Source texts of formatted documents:
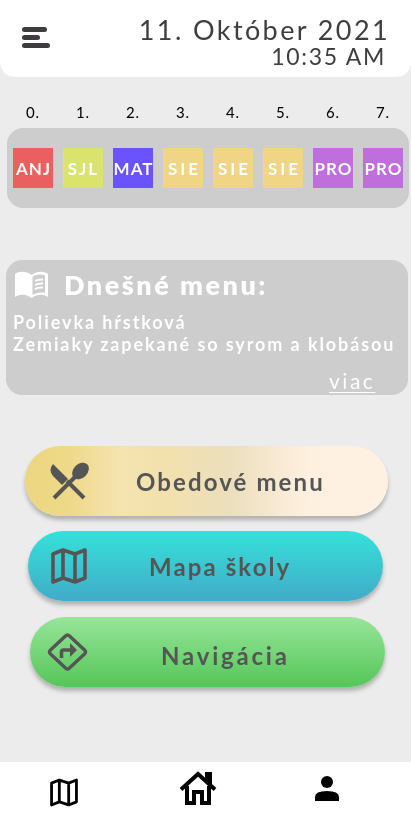
<!DOCTYPE html>
<html lang="sk">
<head>
<meta charset="utf-8">
<title>Školský prehľad</title>
<style>
:root {
  --page: #ececec; --surface: #fff; --panel: #cdcdcd;
  --ink: #403d40; --label: #555; --black: #000;
  --anj: #ea6060; --sjl: #dae36c; --mat: #6b53fb; --sie: #efd584; --pro: #c06ddd;
}
* { box-sizing: border-box; margin: 0; padding: 0; }
html, body { width: 411px; height: 823px; overflow: hidden; }
body { background: var(--page); font-family: Lato, "Open Sans", sans-serif; color: var(--ink); }
a { color: inherit; text-decoration: none; }
ol { list-style: none; }
svg { display: block; flex: none; }
.app { width: 411px; height: 823px; display: flex; flex-direction: column; }

.top-bar { height: 77px; flex: none; background: var(--surface); border-radius: 0 0 15px 15px; display: flex; justify-content: space-between; padding: 14px 21px 0 22px; }
.menu-toggle { padding-top: 13px; }
.clock { text-align: right; white-space: nowrap; }
.date { font-size: 27px; line-height: 32px; letter-spacing: 2.4px; }
.time { font-size: 23px; line-height: 21px; letter-spacing: 1.7px; padding-right: 4px; }

.hours { display: grid; grid-template-columns: repeat(8, 50px); margin: 25px 0 0 8px; height: 20px; color: var(--black); font-size: 15px; line-height: 20px; letter-spacing: 1px; text-align: center; }
.lessons { display: flex; gap: 10px; width: 402px; height: 80px; flex: none; margin: 6px 0 0 7px; padding: 20px 6px; background: var(--panel); border-radius: 16px; }
.lesson { width: 40px; height: 40px; flex: none; display: flex; align-items: center; justify-content: center; color: #fff; font-weight: 700; font-size: 17px; letter-spacing: 1px; text-indent: 1px; }
.anj { background: var(--anj); }
.sjl { background: var(--sjl); letter-spacing: 2px; }
.mat { background: var(--mat); }
.sie { background: var(--sie); letter-spacing: 3px; text-indent: 3px; }
.pro { background: var(--pro); }

.today { width: 402px; height: 135px; flex: none; margin: 52px 0 0 6px; padding: 8px 0 0 7px; background: var(--panel); border-radius: 16px; color: #fff; white-space: nowrap; }
.today-head { display: flex; align-items: center; gap: 15px; height: 34px; padding-left: 1px; }
.today h2 { font-size: 27px; font-weight: 900; line-height: 34px; letter-spacing: 2.5px; }
.today p { font-size: 18px; font-weight: 700; line-height: 22px; letter-spacing: 1.9px; }
.dishes { margin-top: 9px; }
.more { display: block; width: 48px; margin: 13px 0 0 316px; font-size: 21px; line-height: 26px; letter-spacing: 2.5px; text-decoration: underline; text-decoration-thickness: 1px; text-underline-offset: 3px; }

.actions { display: flex; flex-direction: column; margin-top: 51px; }
.action { display: flex; align-items: center; width: 355px; height: 70px; border-radius: 35px; color: var(--label); font-size: 24px; font-weight: 700; letter-spacing: 2.1px; white-space: nowrap; box-shadow: 0 4px 4px rgba(0,0,0,.25); }
.lunch { width: 363px; margin-left: 25px; padding-left: 25px; background: linear-gradient(90deg, #ecd680 0%, #eed988 12%, #f5e3b0 26%, #f3e1ad 38%, #ebdfbd 57%, #f6e8d0 68%, #fef0df 78%, #fef1e2 100%); }
.lunch span { margin-left: 46px; }
.map { margin: 15px 0 0 28px; padding-left: 23px; background: linear-gradient(#35e1da, #42abc8); }
.map span { margin-left: 62px; }
.route { margin: 16px 0 0 30px; padding-left: 17px; background: linear-gradient(#97e59a, #55c658); letter-spacing: 2.8px; }
.route span { margin: 6px 0 0 73px; }

.tab-bar { height: 61px; flex: none; margin-top: auto; padding: 9px 0 0 50px; background: var(--surface); color: var(--black); display: flex; }
.tab-map { padding-top: 6px; margin-right: 101px; }
.tab-home { margin-right: 98px; }
.tab-profile { padding-top: 5px; }
</style>
</head>
<body>
<svg width="0" height="0" style="position:absolute" aria-hidden="true">
  <defs>
    <symbol id="folded-map" viewBox="0 0 36 36">
      <path d="M2 6 12 2 24 6 34 2V30L24 34 12 30 2 34Z M12 2V30 M24 6V34" fill="none" stroke="currentColor" stroke-width="3.6" stroke-linejoin="round"/>
    </symbol>
  </defs>
</svg>
<main class="app">
  <header class="top-bar">
    <a class="menu-toggle" href="#" aria-label="Ponuka">
      <svg width="28" height="21" fill="currentColor">
        <rect width="25" height="5" rx="2.5"/>
        <rect y="8" width="18" height="5" rx="2.5"/>
        <rect y="16" width="28" height="5" rx="2.5"/>
      </svg>
    </a>
    <div class="clock">
      <div class="date">11. Október 2021</div>
      <div class="time">10:35 AM</div>
    </div>
  </header>

  <section aria-label="Rozvrh">
    <div class="hours"><span>0.</span><span>1.</span><span>2.</span><span>3.</span><span>4.</span><span>5.</span><span>6.</span><span>7.</span></div>
    <ol class="lessons">
      <li class="lesson anj">ANJ</li>
      <li class="lesson sjl">SJL</li>
      <li class="lesson mat">MAT</li>
      <li class="lesson sie">SIE</li>
      <li class="lesson sie">SIE</li>
      <li class="lesson sie">SIE</li>
      <li class="lesson pro">PRO</li>
      <li class="lesson pro">PRO</li>
    </ol>
  </section>

  <section class="today">
    <div class="today-head">
      <svg width="35" height="28" viewBox="0 0 35 28" aria-hidden="true">
        <path d="M17.5 4C12 0 5 0 1 3V26C6 23 12 23 17.5 27 23 23 29 23 34 26V3C30 0 23 0 17.5 4Z" fill="#fff"/>
        <path d="M18.5 6C23 3 27 3 31 4.5V22C27 21 22 22 18.5 24Z" fill="var(--panel)"/>
        <path d="M21 10Q25 8 29 8.5M21 14Q25 12 29 12.5M21 18Q25 16 29 16.5" fill="none" stroke="#fff" stroke-width="2"/>
      </svg>
      <h2>Dnešné menu:</h2>
    </div>
    <div class="dishes">
      <p>Polievka hŕstková</p>
      <p>Zemiaky zapekané so syrom a klobásou</p>
    </div>
    <a class="more" href="#">viac</a>
  </section>

  <nav class="actions" aria-label="Služby">
    <a class="action lunch" href="#">
      <svg width="40" height="38" viewBox="0 0 40 38" aria-hidden="true">
        <path d="M3 2 18 17 12 23 3 14Q-2 8 3 2Z" fill="currentColor"/>
        <path d="M4 36 27 13M17 19 34 36" stroke="currentColor" stroke-width="4" fill="none"/>
        <ellipse cx="30.5" cy="9" rx="9.5" ry="7" transform="rotate(-45 30.5 9)" fill="currentColor"/>
      </svg>
      <span>Obedové menu</span>
    </a>
    <a class="action map" href="#">
      <svg width="36" height="36" aria-hidden="true"><use href="#folded-map"/></svg>
      <span>Mapa školy</span>
    </a>
    <a class="action route" href="#">
      <svg width="41" height="38" viewBox="0 0 41 38" aria-hidden="true">
        <path d="M18.5 3Q20.5 1 22.5 3L37.5 17Q39.5 19 37.5 21L22.5 35Q20.5 37 18.5 35L3.5 21Q1.5 19 3.5 17Z" fill="none" stroke="currentColor" stroke-width="3.4"/>
        <path d="M14.5 25V19Q14.5 17 16.5 17H24" fill="none" stroke="currentColor" stroke-width="3.6"/>
        <polygon points="23,10 30,17 23,24" fill="currentColor"/>
      </svg>
      <span>Navigácia</span>
    </a>
  </nav>

  <nav class="tab-bar" aria-label="Hlavná navigácia">
    <a class="tab-map" href="#" aria-label="Mapa"><svg width="28" height="31"><use href="#folded-map" width="28" height="31"/></svg></a>
    <a class="tab-home" href="#" aria-label="Domov">
      <svg width="38" height="34" viewBox="0 0 38 34">
        <path d="M2 18.5 19 3 36 18.5M28 10V3H31V13" fill="none" stroke="currentColor" stroke-width="4"/>
        <path d="M8 15V32H15V21H23V32H30V15" fill="none" stroke="currentColor" stroke-width="4"/>
      </svg>
    </a>
    <a class="tab-profile" href="#" aria-label="Profil">
      <svg width="24" height="26" fill="currentColor">
        <circle cx="12" cy="6" r="6"/>
        <path d="M0 25V21Q0 15 12 15T24 21V25Z"/>
      </svg>
    </a>
  </nav>
</main>
</body>
</html>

== Directions for this task ==
Wherever the word "span" occurs in the data, copy that whole line.

== Solution to this problem ==
.lunch span { margin-left: 46px; }
.map span { margin-left: 62px; }
.route span { margin: 6px 0 0 73px; }
    <div class="hours"><span>0.</span><span>1.</span><span>2.</span><span>3.</span><span>4.</span><span>5.</span><span>6.</span><span>7.</span></div>
      <span>Obedové menu</span>
      <span>Mapa školy</span>
      <span>Navigácia</span>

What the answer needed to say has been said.